_DATA_.

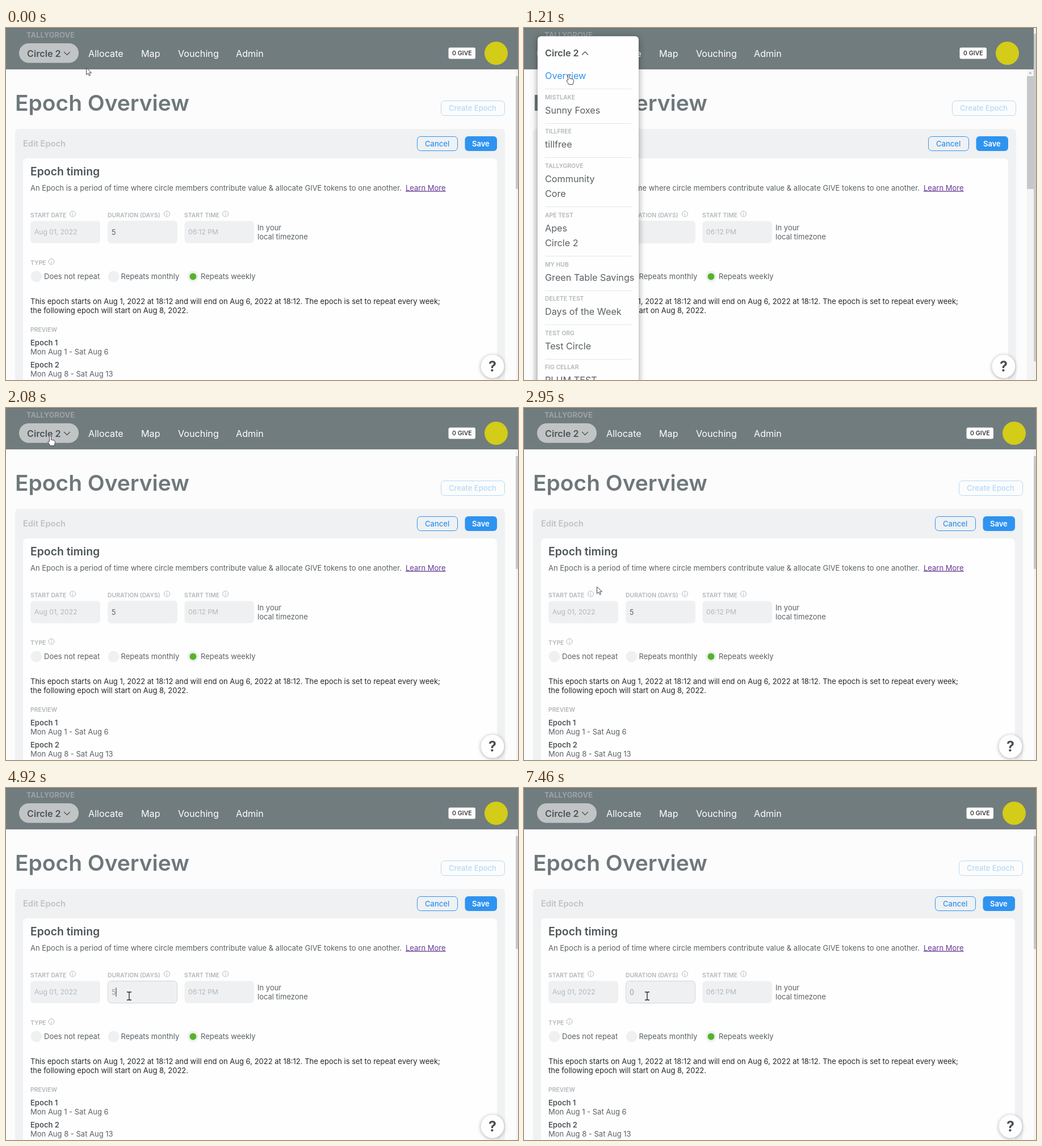
An HTML page for the animation above (8 s loop, 902 by 621 pixels).

```html
<!DOCTYPE html>
<html lang="en">
<head>
<meta charset="utf-8">
<title>Epoch overview</title>
<style>
html, body { margin: 0; width: 100%; height: 100%; overflow: hidden; background: #fcfcfc; }
svg { display: block; font: 13px Inter, sans-serif; --shift: 0px; }
text { white-space: pre; fill: #5a6165; }
.right { transform: translateX(calc(-1 * var(--shift))); }
.panel { width: calc(863px - var(--shift)); fill: #eff1f3; }
.card { width: calc(835px - var(--shift)); fill: #fefefe; }
.nav text { font-size: 16.2px; fill: #fff; }
.label { font-size: 10.4px; font-weight: 600; fill: #b1b7b9; }
.item { font-size: 16.2px; }
.strong { font-weight: 600; fill: #4d5457; }
.circle { font-size: 16.2px; font-weight: 600; fill: #4d5457; }
.dark { fill: #24282a; }
.field { fill: #eff0f2; }
.muted { font-size: 12.1px; fill: #b3b8bb; }
.line { fill: none; stroke: #4d5457; stroke-width: 1.3; stroke-linecap: round; stroke-linejoin: round; }
.info { fill: none; stroke: #b1b7b9; }
#menu { filter: drop-shadow(0 2px 6px #0006); }
</style>
</head>
<body>
<svg id="stage" width="902" height="621" viewBox="0 0 902 621">
  <defs>
    <g id="info" class="info"><circle r="5"/><path d="M0-.5V3M0-3v1.2"/></g>
    <path id="arrow" d="M.5 .5V12.5l3-2.8 2 4.6 2-1-2-4.3h4z" fill="#fff" stroke="#333" stroke-width=".9"/>
    <path id="hand" d="M-1.5 10V1.5a1.5 1.5 0 0 1 3 0V7l5 1q1.8.5 1.8 2.5v2.5q0 2-1.4 4.5H0L-3.7 12q-.9-2 .8-2.2z" fill="#fff" stroke="#444"/>
    <path id="beam" d="M-4-7h3l1 1 1-1h3M0-6V6M-4 7h3l1-1 1 1h3" fill="none" stroke="#222" stroke-width="1.3"/>
  </defs>

  <rect width="902" height="621" fill="#fcfcfc"/>
  <rect width="902" height="73" fill="#717c7f"/>
  <rect width="902" height="1" fill="#667174"/>
  <text x="36" y="17" style="font-weight:700;fill:#9ba3a5">TALLYGROVE</text>
  <rect x="23" y="27" width="105" height="34.5" rx="17.2" fill="#c1c4c5"/>
  <text class="circle" x="37" y="50.5">Circle 2</text>
  <path class="line" d="M102.500 42.500l5 5 5-5"/>
  <g class="nav">
    <text x="145" y="50.500">Allocate</text>
    <text x="238" y="50.500">Map</text>
    <text x="303" y="50.500">Vouching</text>
    <text x="405" y="50.500">Admin</text>
  </g>

  <text x="16" y="146" style="font-size:38.900px;font-weight:600;fill:#6e787b">Epoch Overview</text>
  <rect class="panel" x="16" y="178" height="460" rx="7"/>
  <text x="30" y="209" style="font-size:14.600px;font-weight:600;fill:#bfc3c6">Edit Epoch</text>
  <rect class="card" x="30" y="230" height="420" rx="7"/>

  <g class="right">
    <rect x="779.500" y="34.500" width="47.500" height="20" rx="3" fill="#fdfdfd"/>
    <text x="786" y="48" style="font-size:10.700px;font-weight:500;fill:#222">0 GIVE</text>
    <circle cx="863.500" cy="44.500" r="20.500" fill="#d3cc18"/>
    <g fill="none" stroke="#b5d9f7">
      <rect x="766.500" y="128.500" width="112" height="26" rx="6"/>
      <rect x="724.500" y="191.500" width="71" height="25" rx="6" stroke="#2f93f0"/>
    </g>
    <rect x="808.500" y="191" width="56.500" height="26" rx="6" fill="#2f93f0"/>
    <g style="font-weight:500">
      <text x="780" y="146" style="fill:#b5d9f7">Create Epoch</text>
      <text x="738" y="208.500" style="fill:#2f93f0">Cancel</text>
      <text x="821" y="208.500" style="fill:#fff;font-weight:600">Save</text>
    </g>
  </g>

  <text class="strong" x="43" y="260" style="font-size:19.400px">Epoch timing</text>
  <text x="43" y="286.500">An Epoch is a period of time where circle members contribute value &amp; allocate GIVE tokens to one another.</text>
  <text x="704" y="286.500" style="fill:#663a94;text-decoration:underline">Learn More</text>

  <g class="label">
    <text class="label" x="43" y="333.500">START DATE</text>
    <text class="label" x="179" y="333.500">DURATION (DAYS)</text>
    <text class="label" x="314" y="333.500">START TIME</text>
    <text class="label" x="43" y="417.500">TYPE</text>
    <text class="label" x="43" y="536">PREVIEW</text>
  </g>
  <use href="#info" x="117.500" y="328"/>
  <use href="#info" x="283.500" y="328"/>
  <use href="#info" x="386.500" y="328"/>
  <use href="#info" x="80" y="412"/>

  <rect class="field" x="43" y="340.500" width="123" height="39" rx="6"/>
  <rect class="field" id="duration" x="179.500" y="340.500" width="122" height="39" rx="6"/>
  <rect class="field" x="314.500" y="340.500" width="122.500" height="39" rx="6"/>
  <text class="muted" x="50" y="364">Aug 01, 2022</text>
  <text id="days" x="186" y="364.500" style="font-size:12.600px">5</text>
  <text class="muted" x="321" y="364">06:12 PM</text>
  <rect id="caret" x="193.500" y="352" width="1" height="16" fill="#333"/>
  <text x="443" y="356.500">In your</text>
  <text x="443" y="372.500">local timezone</text>

  <g fill="#eff0f2">
    <circle cx="53.500" cy="438.500" r="10"/>
    <circle cx="189.500" cy="438.500" r="10"/>
    <circle cx="329.500" cy="438.500" r="10"/>
    <circle cx="329.500" cy="438.500" r="6" fill="#56b32b"/>
  </g>
  <text x="67" y="443">Does not repeat</text>
  <text x="202.500" y="443">Repeats monthly</text>
  <text x="343" y="443">Repeats weekly</text>

  <text class="dark" x="43" y="487">This epoch starts on Aug 1, 2022 at 18:12 and will end on Aug 6, 2022 at 18:12. The epoch is set to repeat every week;</text>
  <text class="dark" x="43" y="503">the following epoch will start on Aug 8, 2022.</text>
  <text class="strong" x="43" y="559.500">Epoch 1</text>
  <text x="43" y="576">Mon Aug 1 - Sat Aug 6</text>
  <text class="strong" x="43" y="598.500">Epoch 2</text>
  <text x="43" y="614.500">Mon Aug 8 - Sat Aug 13</text>

  <g class="right">
    <circle cx="857" cy="597" r="20.500" fill="#fefefe" style="filter:drop-shadow(0 1px 3px #0005)"/>
    <text x="857" y="606" text-anchor="middle" style="font-size:25px;font-weight:700;fill:#4a4f52">?</text>
    <rect x="898" y="73" width="12" height="548" fill="#f3f3f3"/>
    <path d="M901.500 80.500l2.500-3 2.500 3z" fill="#a5a5a5"/>
    <rect x="898" y="85" width="12" height="199" fill="#c6c7c8"/>
  </g>

  <g id="overlay">
    <rect x="898" width="4" height="621" fill="#f0f0f0"/>
    <rect x="898" y="10" width="4" height="578" fill="#c9cacb"/>
    <g id="menu">
      <rect x="24" y="14.500" width="178" height="640" rx="6" fill="#fefefe"/>
      <text class="circle" id="current" x="37" y="50">Circle 2</text>
      <path class="line" id="chevron" d="M102.500 47l5-5 5 5"/>
      <text class="item" id="overview" x="37" y="90">Overview</text>
    </g>
  </g>
  <use id="cursor"/>
</svg>
<script>
const $ = id => document.getElementById(id);

const groups = [
  ['MISTLAKE', 'Sunny Foxes'],
  ['TILLFREE', 'tillfree'],
  ['TALLYGROVE', 'Community', 'Core'],
  ['APE TEST', 'Apes', 'Circle 2'],
  ['MY HUB', 'Green Table Savings'],
  ['DELETE TEST', 'Days of the Week'],
  ['TEST ORG', 'Test Circle'],
  ['FIG CELLAR', 'PLUM TEST'],
];
let y = 107.7, rows = '';
for (const [label, ...items] of groups) {
  rows += `<path d="M37 ${Math.floor(y) + .5}h152" stroke="#e4e6e7"/>
    <text class="label" x="37" y="${y + 17.8}">${label}</text>`;
  items.forEach((name, i) => {
    rows += `<text class="item" x="37" y="${y + 42.8 + i * 26.6}">${name}</text>`;
  });
  y += 60.5 + (items.length - 1) * 26.6;
}
$('menu').insertAdjacentHTML('beforeend', rows);

// time, pointer shape, x, y
const path = [
  [0, 'arrow', 141, 70], [199, 'arrow', 141, 70],
  [200, 'hand', 104, 54], [250, 'hand', 84, 48], [290, 'hand', 76, 45],
  [990, 'hand', 76, 45], [1210, 'hand', 79, 82], [1250, 'hand', 79, 82], [1290, 'hand', 80, 84],
  [1450, 'hand', 80, 84], [1780, 'hand', 72, 39], [1929, 'hand', 72, 39],
  [1930, 'hand', 80, 42], [2079, 'hand', 80, 42],
  [2080, 'hand', 78, 49], [2450, 'hand', 78, 49], [2510, 'arrow', 86, 66],
  [2800, 'arrow', 133, 270], [2950, 'arrow', 128, 315], [3890, 'arrow', 128, 315],
  [4080, 'beam', 182, 357], [4170, 'arrow', 210, 381], [4250, 'arrow', 238, 400],
  [4290, 'arrow', 239, 399], [4330, 'arrow', 239, 399], [4410, 'beam', 217, 376],
  [4619, 'beam', 217, 376], [4620, 'beam', 217, 367], [8000, 'beam', 217, 367],
];

const ramp = (t, from, to) => Math.min(1, Math.max(0, (t - from) / (to - from)));
const mix = (a, b, k) => `rgb(${a.map((v, i) => Math.round(v + (b[i] - v) * k))})`;
const BLUE = [47, 147, 240], DARK = [77, 84, 87], TEXT = [90, 97, 101];

function draw(t) {
  const i = path.findIndex(p => p[0] > t) - 1;
  const [t0, shape, x0, y0] = path[i], [t1, , x1, y1] = path[i + 1];
  const k = ramp(t, t0, t1);
  const x = Math.round(x0 + (x1 - x0) * k), y = Math.round(y0 + (y1 - y0) * k);
  $('cursor').setAttribute('href', '#' + shape);
  $('cursor').setAttribute('transform', `translate(${x} ${y})`);

  const open = t >= 250 && t < 2080;
  $('overlay').style.display = open ? '' : 'none';
  $('stage').style.setProperty('--shift', open ? '12px' : '0px');
  const onCurrent = ramp(t, 290, 630) - ramp(t, 990, 1200) + ramp(t, 1550, 1780);
  const onOverview = ramp(t, 1040, 1200) - ramp(t, 1500, 1700);
  $('current').style.fill = $('chevron').style.stroke = mix(DARK, BLUE, onCurrent);
  $('overview').style.fill = mix(TEXT, BLUE, onOverview);

  const focus = t < 4790 ? 0 : t < 4920 ? .5 : 1;
  $('duration').style.stroke = mix([239, 240, 242], [208, 212, 215], focus);
  $('days').style.fill = mix(TEXT, [150, 156, 159], focus);
  $('days').textContent = t < 6960 ? 5 : 0;
  const blink = [4790, 5330, 5830, 6390, 6880, 7460].filter(b => b <= t).length;
  $('caret').style.display = blink % 2 ? '' : 'none';
}

const start = performance.now();
function tick() {
  draw((performance.now() - start) % 8000);
  requestAnimationFrame(tick);
}
tick();
</script>
</body>
</html>
```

_WORK TO COMPLETE_. Above are the records; copy every line in them that holds the word "label".

_EXERCISE ANSWER_.
.label { font-size: 10.4px; font-weight: 600; fill: #b1b7b9; }
  <g class="label">
    <text class="label" x="43" y="333.500">START DATE</text>
    <text class="label" x="179" y="333.500">DURATION (DAYS)</text>
    <text class="label" x="314" y="333.500">START TIME</text>
    <text class="label" x="43" y="417.500">TYPE</text>
    <text class="label" x="43" y="536">PREVIEW</text>
for (const [label, ...items] of groups) {
    <text class="label" x="37" y="${y + 17.8}">${label}</text>`;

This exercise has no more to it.